GLEP 30: Planet Gentoo web log aggregator
|Author||Daniel Drake <firstname.lastname@example.org>|
|Posting history||2004-10-25, 2004-11-10, 2005-03-11|
This GLEP proposes the creation of "Planet Gentoo", a new section of the gentoo.org website. It would aggregate weblogs (commonly known as "blogs") written by contributing Gentoo developers onto this single page, available to the public. I will refer to this new website section as "the planet" in this GLEP. We would also provide an installation of a weblog engine for developers that do not currently have their own weblog.
I'm trying to reduce the gap between the Gentoo user and development communities.
Many large open source projects and software distributors have their own Planet where contributors weblogs are aggregated. See the Planetplanet homepage for a complete listing. These other aggregations appear to be successful and bring their relevant communities together.
These aggregations are often quite interesting to read, since they contain a variation of topics, not all of which are related to the project.
The planet would add another method of user interaction with developers, as most weblogs allow readers to post comments.
Readers would get more interested in the Gentoo project, and would get a feel for the personalities of the contributing developers. Although I am not suggesting this should be used as an announcement tool, developers could also use this to get general messages over to the user community.
This would also benefit our development, as developers would also be able to keep track of what other developers are working on and promote more collaboration amongst each other.
We would also provide an installation of Wordpress or a similar weblogging engine, for developers that do not have their own weblog or would wish to move their log to an official Gentoo hosted website. This could be provided at (e.g.) http://weblogs.gentoo.org
Planetplanet is simply a weblog aggregator written in python. It is executed as a cronjob and fetches content from all the weblogs it has been asked to, postprocesses and aggregates them into a single html file (based on a template), and outputs that html content to an area provided by a webserver. This should allow for ease of integration with any existing infrastructure.
Planetplanet is configurable through a single configuration file, which lists the log feed URL, real name and user name for each contributing developer.
Wordpress is a weblogging engine written in PHP. It relies on MySQL for the data store. After the initial setup, all configuration is done through a web-based interface.
A group of people would be assigned the responsibility/CVS access to maintain these two services. I would suggest the existing infrastructure team to have this responsibility. If required, I will assist with the initial configuration.

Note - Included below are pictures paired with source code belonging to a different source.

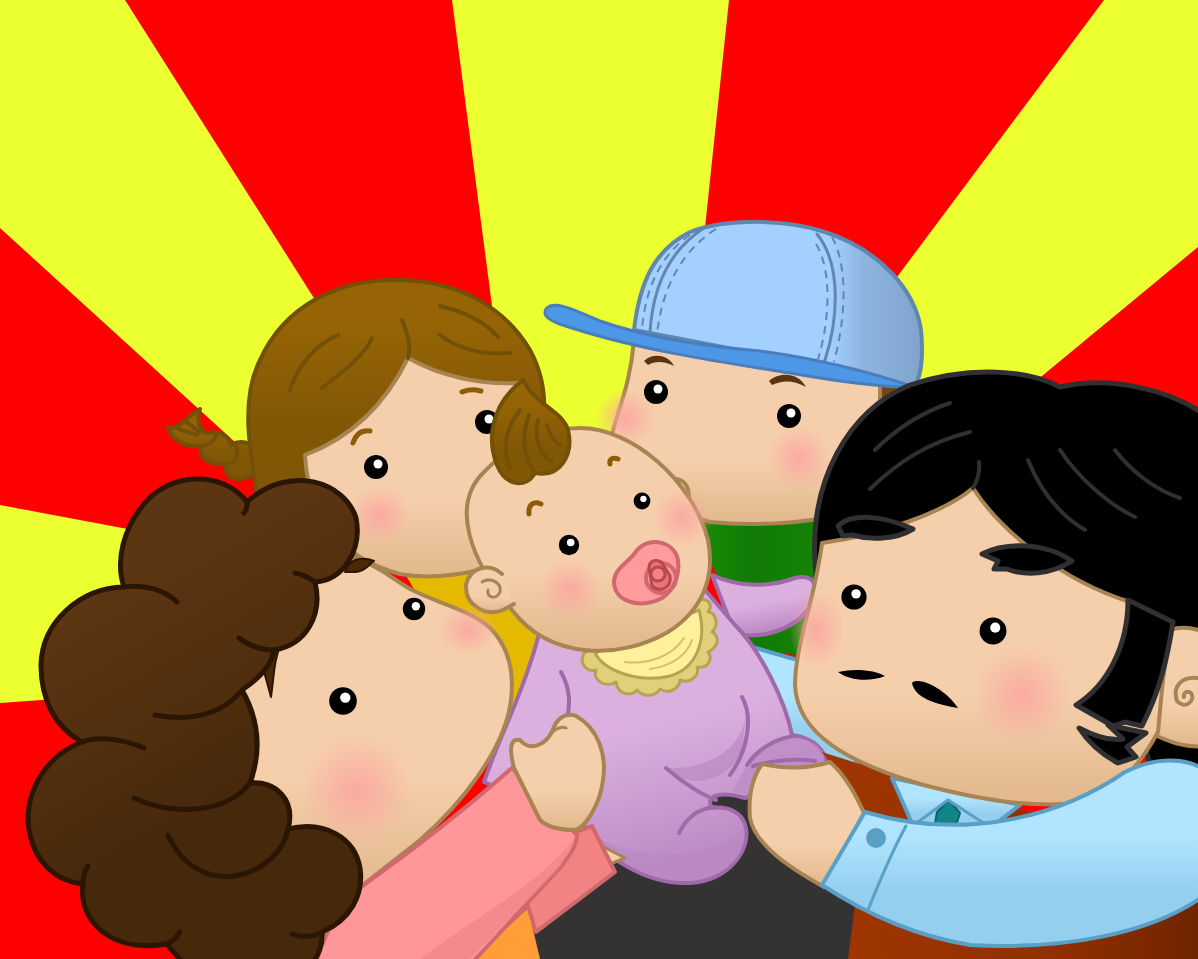
<!DOCTYPE html>
<html lang="en">
<head>
<meta charset="utf-8">
<title>Family around the baby</title>
<style>
:root{--red:#f00;--yellow:#ecff30;--skin:#f5cfab;--skin-line:#a88452;--girl-line:#735008;--mum-hair:#54300f;--mum-line:#2b1503;--black:#000;--dad-line:#303033;--lilac:#dbb0df;--lilac-dark:#bb88c3;--lilac-line:#a069a9;--sky:#b1e5ff;--sky-line:#5a9fc6;--denim-line:#5f87b0;--pink:#ff979a;--pink-line:#d0686d;--bib:#fff09d;--bib-line:#b5a350}
html,body{margin:0;height:100%;overflow:hidden}
svg{display:block;width:1198px;height:959px}
path,ellipse,circle{stroke-linecap:round;stroke-linejoin:round}
.skin{fill:url(#skin);stroke:var(--skin-line);stroke-width:4}
.line{fill:none}
.blush{fill:url(#blush)}
.girl-hair{fill:url(#girl-hair);stroke:var(--girl-line);stroke-width:4}
.girl-strand{fill:none;stroke:var(--girl-line);stroke-width:4}
.denim{fill:url(#denim);stroke:var(--denim-line);stroke-width:4}
.seam{fill:none;stroke:var(--denim-line);stroke-width:3}
.stitch{fill:none;stroke:var(--denim-line);stroke-width:2;stroke-dasharray:8 6;stroke-linecap:butt}
.mum-hair{fill:url(#mum-hair);stroke:var(--mum-line);stroke-width:5}
.dad-hair{fill:var(--black);stroke:var(--dad-line);stroke-width:5}
.dad-strand{fill:none;stroke:var(--dad-line);stroke-width:4}
.lilac{fill:url(#lilac);stroke:var(--lilac-line);stroke-width:4}
.fold{fill:none;stroke:var(--lilac-line);stroke-width:4}
.shade{fill:var(--lilac-dark);opacity:.65}
.sky{fill:url(#sky);stroke:var(--sky-line);stroke-width:4}
.pink{fill:var(--pink);stroke:var(--pink-line);stroke-width:4}
</style>
</head>
<body>
<svg viewBox="0 0 1198 959" role="img" aria-label="Cartoon family gathered around a baby in front of red and yellow rays">
<defs>
<linearGradient id="skin" x1="0" y1="0" x2="0" y2="1"><stop offset=".65" stop-color="#f5cfab"/><stop offset="1" stop-color="#e2b88c"/></linearGradient>
<radialGradient id="blush"><stop offset="0" stop-color="#fca6a0" stop-opacity=".9"/><stop offset=".35" stop-color="#fca6a0" stop-opacity=".6"/><stop offset="1" stop-color="#fca6a0" stop-opacity="0"/></radialGradient>
<linearGradient id="girl-hair" x1="0" y1="0" x2="0" y2="1"><stop offset=".2" stop-color="#966405"/><stop offset=".7" stop-color="#805705"/></linearGradient>
<linearGradient id="denim"><stop offset=".68" stop-color="#a3d0ff"/><stop offset=".8" stop-color="#8db4e0"/><stop offset="1" stop-color="#7fa3cc"/></linearGradient>
<linearGradient id="mum-hair" x1="0" y1="0" x2=".4" y2="1"><stop offset=".3" stop-color="#5c3512"/><stop offset=".8" stop-color="#46280b"/></linearGradient>
<linearGradient id="lilac" x1="0" y1="0" x2=".3" y2="1"><stop offset=".55" stop-color="#dbb0df"/><stop offset="1" stop-color="#bd8bc6"/></linearGradient>
<linearGradient id="sky" x1="0" y1="0" x2="0" y2="1"><stop offset=".4" stop-color="#b1e5ff"/><stop offset=".7" stop-color="#95cfee"/></linearGradient>
<linearGradient id="vest"><stop offset="0" stop-color="#a03600"/><stop offset=".6" stop-color="#923000"/><stop offset="1" stop-color="#702400"/></linearGradient>
<linearGradient id="green"><stop offset="0" stop-color="#1c8f09"/><stop offset=".4" stop-color="#117a05"/><stop offset="1" stop-color="#168607"/></linearGradient>
<g id="eye"><circle r="12"/><circle cx="2" cy="-3" r="4.5" fill="#fff"/></g>
</defs>

<g id="rays">
<rect width="1198" height="959" fill="var(--red)"/>
<g fill="var(--yellow)">
<polygon points="0,0 125,0 350,355 350,547 0,228"/>
<polygon points="452,0 729,0 690,370 650,520 520,520"/>
<polygon points="1104,0 1198,0 1198,247 1042,376 900,494 820,380"/>
<polygon points="0,505 250,552 250,685 0,703"/>
</g>
</g>

<g id="clothes-behind">
<path fill="#353233" d="M520 959L600 780L760 740L870 860L850 959Z"/>
<path fill="#e4b900" d="M400 565L480 560L560 640L500 740Z"/>
<path fill="url(#green)" d="M690 515H840V660L750 650Z"/>
<path class="sky" d="M745 645L815 665L860 770L800 750Z"/>
</g>

<g id="boy">
<path fill="#7a430c" d="M870 380L915 386L870 430Z"/>
<path class="skin" d="M634 340C630 390 615 415 611 440C630 475 665 510 710 522C750 526 800 524 840 515L880 405V375Z"/>
<ellipse class="blush" cx="626" cy="418" rx="30" ry="30"/>
<ellipse class="blush" cx="799" cy="458" rx="32" ry="32"/>
<use href="#eye" x="656" y="392"/><use href="#eye" x="789" y="416"/>
<g fill="#5b3410"><path d="M644 361C652 353 668 354 674 366C664 361 655 361 648 365Z"/><path d="M769 381C779 372 798 372 806 387C793 380 783 380 772 385Z"/></g>
<path class="denim" d="M634 330C640 280 655 250 690 232C730 217 790 220 825 232C880 250 915 290 921 330C924 360 920 380 914 387C840 370 740 350 634 330Z"/>
<path class="seam" d="M704 228C670 250 653 285 650 332M817 234C842 265 838 320 825 360"/>
<path class="stitch" d="M716 229C680 252 662 290 657 334M690 235C660 255 645 290 642 330M832 237C850 270 844 325 834 362M816 244C832 270 830 320 818 359"/>
<path fill="#4c97e6" stroke="#4a7dbb" stroke-width="3" d="M546 309C553 300 570 308 600 321C640 335 690 345 760 351C820 359 870 372 914 387C880 388 830 380 790 373C720 362 640 350 572 328C550 322 542 316 546 309Z"/>
</g>

<g id="girl">
<path class="girl-hair" d="M255 474C235 484 224 478 226 464C210 466 198 458 201 446C186 448 172 440 168 428C178 430 188 416 200 409C196 420 200 432 207 433C220 430 229 436 231 445C242 438 252 444 262 452Z"/>
<path class="girl-strand" d="M201 446C208 446 215 441 216 435M226 464C236 463 239 455 236 446M176 428L197 435M186 422L200 432"/>
<path class="girl-hair" d="M257 495C250 450 240 400 260 360C285 305 340 278 400 280C460 281 505 308 530 350C542 372 547 395 543 425L500 470L310 490Z"/>
<path class="skin" stroke-width="3" d="M305 455C350 438 385 405 408 358C440 376 480 385 518 383L505 560C480 574 430 580 400 574C340 558 308 515 305 455Z"/>
<path class="girl-strand" d="M408 358C412 345 406 330 402 320M290 390C298 365 315 345 338 335M322 388C345 370 365 355 372 338M440 306C465 312 485 322 498 337M440 335C460 350 485 355 510 353"/>
<ellipse class="blush" cx="380" cy="515" rx="30" ry="30"/>
<use href="#eye" x="376" y="467"/><use href="#eye" x="487" y="422"/>
<path class="line" stroke="#8c5c08" stroke-width="5" d="M353 443C356 434 362 430 370 431M462 392C468 389 474 389 481 391"/>
</g>

<g id="baby">
<path class="lilac" d="M712 575C740 588 770 587 795 578C812 574 818 584 815 596C805 625 770 640 735 634Z"/>
<path class="lilac" d="M540 630C525 690 500 735 484 782L588 828C600 855 645 885 690 883C730 880 750 850 746 828C743 812 728 806 712 808C705 797 718 790 745 798L826 768C828 752 815 738 792 735C785 700 760 650 735 625L705 590Z"/>
<path class="shade" d="M598 838C620 868 660 882 690 881C735 876 748 848 744 828C725 850 660 870 598 838ZM666 768C690 792 730 780 742 750L746 715C740 755 700 770 666 768ZM750 795C758 768 790 770 825 762C825 748 812 738 792 737C765 740 740 770 733 792Z"/>
<path class="fold" d="M561 672C571 690 570 705 567 720M666 768C685 785 705 796 716 800M742 697C755 720 745 755 730 775M679 833C688 815 702 808 715 807M747 765C757 750 775 738 795 736M753 766C775 760 795 758 815 761"/>
<path fill="#e0d07c" stroke="var(--bib-line)" stroke-width="3" d="M584 653C578 665 588 672 596 670C592 682 608 688 616 682C618 696 632 696 637 690C645 699 657 695 660 689C671 696 680 686 680 680C692 685 700 673 697 667C709 669 713 658 708 652C720 646 719 636 712 632C720 624 715 612 708 612C714 604 707 598 700 600Z"/>
<path fill="var(--bib)" stroke="var(--bib-line)" stroke-width="3" d="M595 653C605 672 640 683 670 676C697 668 707 640 699 610Z"/>
<path class="line" stroke="#d2c063" stroke-width="2" d="M625 662C650 665 673 655 684 638M650 669C672 666 687 655 692 640"/>
<path class="skin" d="M668 480C685 474 694 492 686 506Z"/>
<path class="skin" d="M580 428C632 428 692 480 708 540C716 580 700 612 668 632C620 660 550 660 512 610C470 560 450 505 484 472C515 440 550 428 580 428Z"/>
<path class="skin" d="M502 574C490 563 470 566 466 585C465 605 485 617 503 610L514 604"/>
<path class="line" stroke="var(--skin-line)" stroke-width="3" d="M482 582C490 577 502 582 500 592C497 600 486 598 488 590"/>
<ellipse class="blush" cx="570" cy="590" rx="31" ry="31"/><ellipse class="blush" cx="682" cy="518" rx="30" ry="30"/>
<use href="#eye" transform="translate(569 545) scale(.85)"/><use href="#eye" transform="translate(642 501) scale(.7)"/>
<path class="line" stroke="#8c5c08" stroke-width="5" d="M529 514C528 504 534 501 541 504M610 464C609 459 613 457 618 459"/>
<g stroke="var(--pink-line)" stroke-width="4">
<path fill="#ff9b9d" d="M614 581C615 567 630 562 637 550C650 536 674 541 678 560C680 575 674 590 662 598C645 608 614 605 614 581Z"/>
<circle class="line" cx="661" cy="578" r="15" fill="none"/>
<path fill="#e97478" stroke="#b9484d" stroke-width="3" d="M649 567C650 559 660 558 664 566L670 576C672 588 660 593 652 586Z"/>
<circle cx="658" cy="574" r="7" fill="#f28286" stroke="#b9484d" stroke-width="3"/>
</g>
<path class="girl-hair" d="M523 380C535 405 562 410 568 430C574 455 560 478 535 473C525 490 505 485 497 465C487 440 490 405 523 380Z"/>
<path class="girl-strand" stroke-width="3" d="M520 410C505 430 502 450 510 468M529 415C522 435 522 455 534 472M538 420C534 440 540 455 552 462M547 425C550 435 554 442 560 445"/>
</g>

<g id="mother">
<path fill="var(--skin)" stroke="var(--skin-line)" stroke-width="3" d="M600 845L625 858L605 866Z"/>
<path class="skin" d="M240 620L345 555C380 565 390 578 412 590C440 604 470 610 490 628C510 648 514 675 511 700C505 750 460 805 420 840L350 895L240 850Z"/>
<ellipse class="blush" cx="357" cy="790" rx="56" ry="56"/><ellipse class="blush" cx="468" cy="630" rx="30" ry="26"/>
<use href="#eye" transform="translate(343 701) scale(1.15)"/><use href="#eye" transform="translate(414 609) scale(.93)"/>
<path fill="#4b2808" stroke="var(--mum-line)" stroke-width="2" d="M345 572C348 559 362 556 374 561C369 564 366 571 356 572ZM265 675C261 660 267 650 281 643C274 660 274 675 271 697Z"/>
<path fill="#ff9d36" d="M465 959L526 900L540 959Z"/>
<path fill="#f38283" stroke="var(--pink-line)" stroke-width="4" d="M470 959L577 832L592 826L615 872L536 932L528 906Z"/>
<path class="pink" d="M315 965C330 920 340 905 365 884C420 845 470 805 512 768L577 835C577 845 570 855 560 868L470 965Z"/>
<path fill="#ee7e80" opacity=".55" d="M577 835L560 868L470 959H420C470 920 540 885 577 835Z"/>
<path class="skin" d="M514 768C508 745 512 738 520 740C530 752 545 745 552 732C556 718 566 712 576 716C598 728 607 755 603 780C600 805 585 828 575 830C560 830 547 827 540 820Z"/>
<path class="line" stroke="var(--skin-line)" stroke-width="3" d="M552 732C558 728 562 726 566 728"/>
<path class="mum-hair" d="M247 502C222 470 170 472 144 504C124 528 115 560 124 587C80 588 42 622 41 665C41 700 55 727 82 742C50 754 28 785 28 820C30 855 50 880 83 884C78 922 112 953 167 944C175 955 182 960 185 965H312C318 955 323 945 322 932C350 920 364 895 360 868C355 838 325 820 288 829C296 800 275 780 250 783C262 750 258 718 242 690C260 678 272 665 274 650C306 645 323 615 315 582C345 580 362 548 356 518C345 482 290 463 247 502Z"/>
<path class="line" stroke="var(--mum-line)" stroke-width="5" d="M124 587C145 584 165 590 177 602M247 502C248 508 246 510 244 513M315 582C308 577 302 574 295 573M274 650C260 650 248 645 239 638M242 690C218 720 180 720 155 715M82 742C98 735 125 740 144 748M250 783C225 815 170 815 134 798M288 829C280 875 200 905 168 835M83 884C83 878 84 872 88 866M322 932C312 938 300 937 292 934M167 944C172 942 176 938 180 932"/>
</g>

<g id="father">
<path fill="url(#vest)" d="M822 752L910 780L1000 805L1198 850V959H848L855 905L880 830Z"/>
<path class="dad-hair" d="M1140 730L1205 740V775L1150 765Z"/>
<path class="sky" d="M892 778L914 828H990L1020 805Z"/>
<path fill="#0f8589" stroke="#086468" stroke-width="2" d="M949 800L960 813L955 829H934L937 812Z"/>
<path class="line" stroke="var(--sky-line)" stroke-width="3" d="M914 825L948 800L985 824"/>
<path class="dad-hair" d="M816 575C806 480 850 410 910 385C970 365 1030 370 1060 387C1110 375 1170 390 1205 415V635L1100 660Z"/>
<path class="skin" d="M1170 630C1182 626 1194 628 1205 632V746C1185 748 1170 742 1155 735Z"/>
<path class="line" stroke="var(--skin-line)" stroke-width="4" d="M1198 678C1182 676 1172 686 1177 701C1185 710 1196 701 1191 693C1187 690 1183 693 1184 697"/>
<path class="skin" d="M822 543C880 535 945 512 973 488C1000 530 1060 580 1130 602L1168 625L1158 732C1140 765 1115 795 1080 803C1030 808 980 800 920 784C850 763 797 735 795 685C795 645 815 600 822 543Z"/>
<ellipse class="blush" cx="1022" cy="695" rx="50" ry="50"/><ellipse class="blush" cx="817" cy="630" rx="28" ry="40"/>
<path class="dad-hair" d="M1128 600C1128 645 1108 685 1076 705L1113 726L1125 722L1142 726C1160 690 1167 660 1173 622Z"/>
<path class="dad-hair" stroke-width="4" d="M1079 728C1098 738 1112 741 1123 739L1108 725L1146 733L1127 747L1136 757L1118 763C1103 755 1088 742 1079 728Z"/>
<path class="dad-strand" d="M973 488C978 480 980 472 979 462M870 489C900 460 930 442 970 432M875 450C895 430 920 413 950 403M1028 460C1040 490 1060 515 1085 530M1060 450C1080 480 1110 505 1135 517M1115 450C1130 470 1155 490 1180 498"/>
<path class="dad-hair" stroke-width="4" d="M838 526C850 514 880 514 913 529C895 540 870 540 852 535L843 536ZM982 554C1005 542 1045 542 1072 561C1050 575 1025 576 1007 569L994 569L998 561Z"/>
<use href="#eye" transform="translate(854 597) scale(1.05)"/><use href="#eye" transform="translate(993 631) scale(1.12)"/>
<path d="M838 672C855 668 875 670 885 676C870 682 850 681 838 672ZM912 683C918 676 945 688 958 708C935 704 915 698 912 683Z"/>
<path class="skin" d="M762 764C790 770 810 768 830 762C845 775 856 795 864 813L824 887C790 868 755 845 750 818C748 795 752 778 762 764Z"/>
<path class="sky" d="M822 885L865 812C960 840 1055 820 1125 772C1155 757 1185 757 1205 770V895C1150 935 1060 950 970 945C910 935 860 910 822 885Z"/>
<path class="line" stroke="var(--sky-line)" stroke-width="3" d="M906 826C890 855 878 885 868 910"/>
<circle cx="876" cy="838" r="10" fill="var(--sky-line)"/>
</g>
</svg>
</body>
</html>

The planetplanet installation would fetch and aggregate developers weblogs only, we would not accept non-developer logs.
Developers do not have to host their weblogs with us, practically all blogging packages provide an XML feed (typically RSS) which planetplanet will happily fetch and process. Other feed formats are also accepted, examine the planetplanet documentation for more info. In the event of a contributing Gentoo developer leaving the project, their log would be removed from the aggregation. If their log was hosted by ourselves, it would be closed. For this reason, some developers may choose to host their log elsewhere - this is not a problem and is left to the decision of the individual developers.
It is true that the addition of the planet to our website collection would add yet another source of Gentoo information to our collection; our users and developers are already overwhelmed with IRC, mailing lists, forums, and the central website. In contrast, a lot of information is currently replicated over those mediums, but the planet would provide a taste of something new. Developers can choose their own topics and are free to write about things that perhaps would not fit into our existing communication mediums. Additionally, the planet will attempt to bring some existing content together by linking to recent commits, bug lists, and dev.gentoo.org webspace for each contributing developer.
It has been suggested that the activity of the planet may be an issue: although a lot of activity would make the planet very successful, it may look bad on us as a whole if the planet is inactive.
Alexander Plank started a gentoo-dev discussion back in August regarding this exact idea. Alexander set up a Planet Gentoo mini-survey to see which developers have weblogs or would be interested in obtaining one to be aggregated on the planet. At the time of writing, the survey yielded a list of 21 interested developers.
Looking at the other planets available, a contributor count like this would be more than enough to keep the planet active and interesting. Through my experiments of finding developers existing weblogs through google and aggregating them on my local Planetplanet installation, I have come to the conclusion that just a small quantity of active weblogs is enough to keep the planet going strongly.
I also note that the list of 21 interested developers was built up over a short space of time, and it was only mentioned once in a rather large thread on the gentoo-dev mailing list. I predict that given more publicity amongst the developers, this idea would be even more popular. I also predict that if such a planet were to go live, other developers would be motivated to join in, and new developers joining the project would be keen on contributing.
The success of the planet will be evaluated by examining the number of hits to the planet. 3 months after launch, one weeks worth of logs will be recorded, and hits will be counted. If the hit count for that week is below 1000, the planet will be deemed as not having met its target, and appropriate action can be taken if the planet appears to be harming our image.
See Bug 63160 for a template file mimicking the current gentoo.org design plus a sample config file.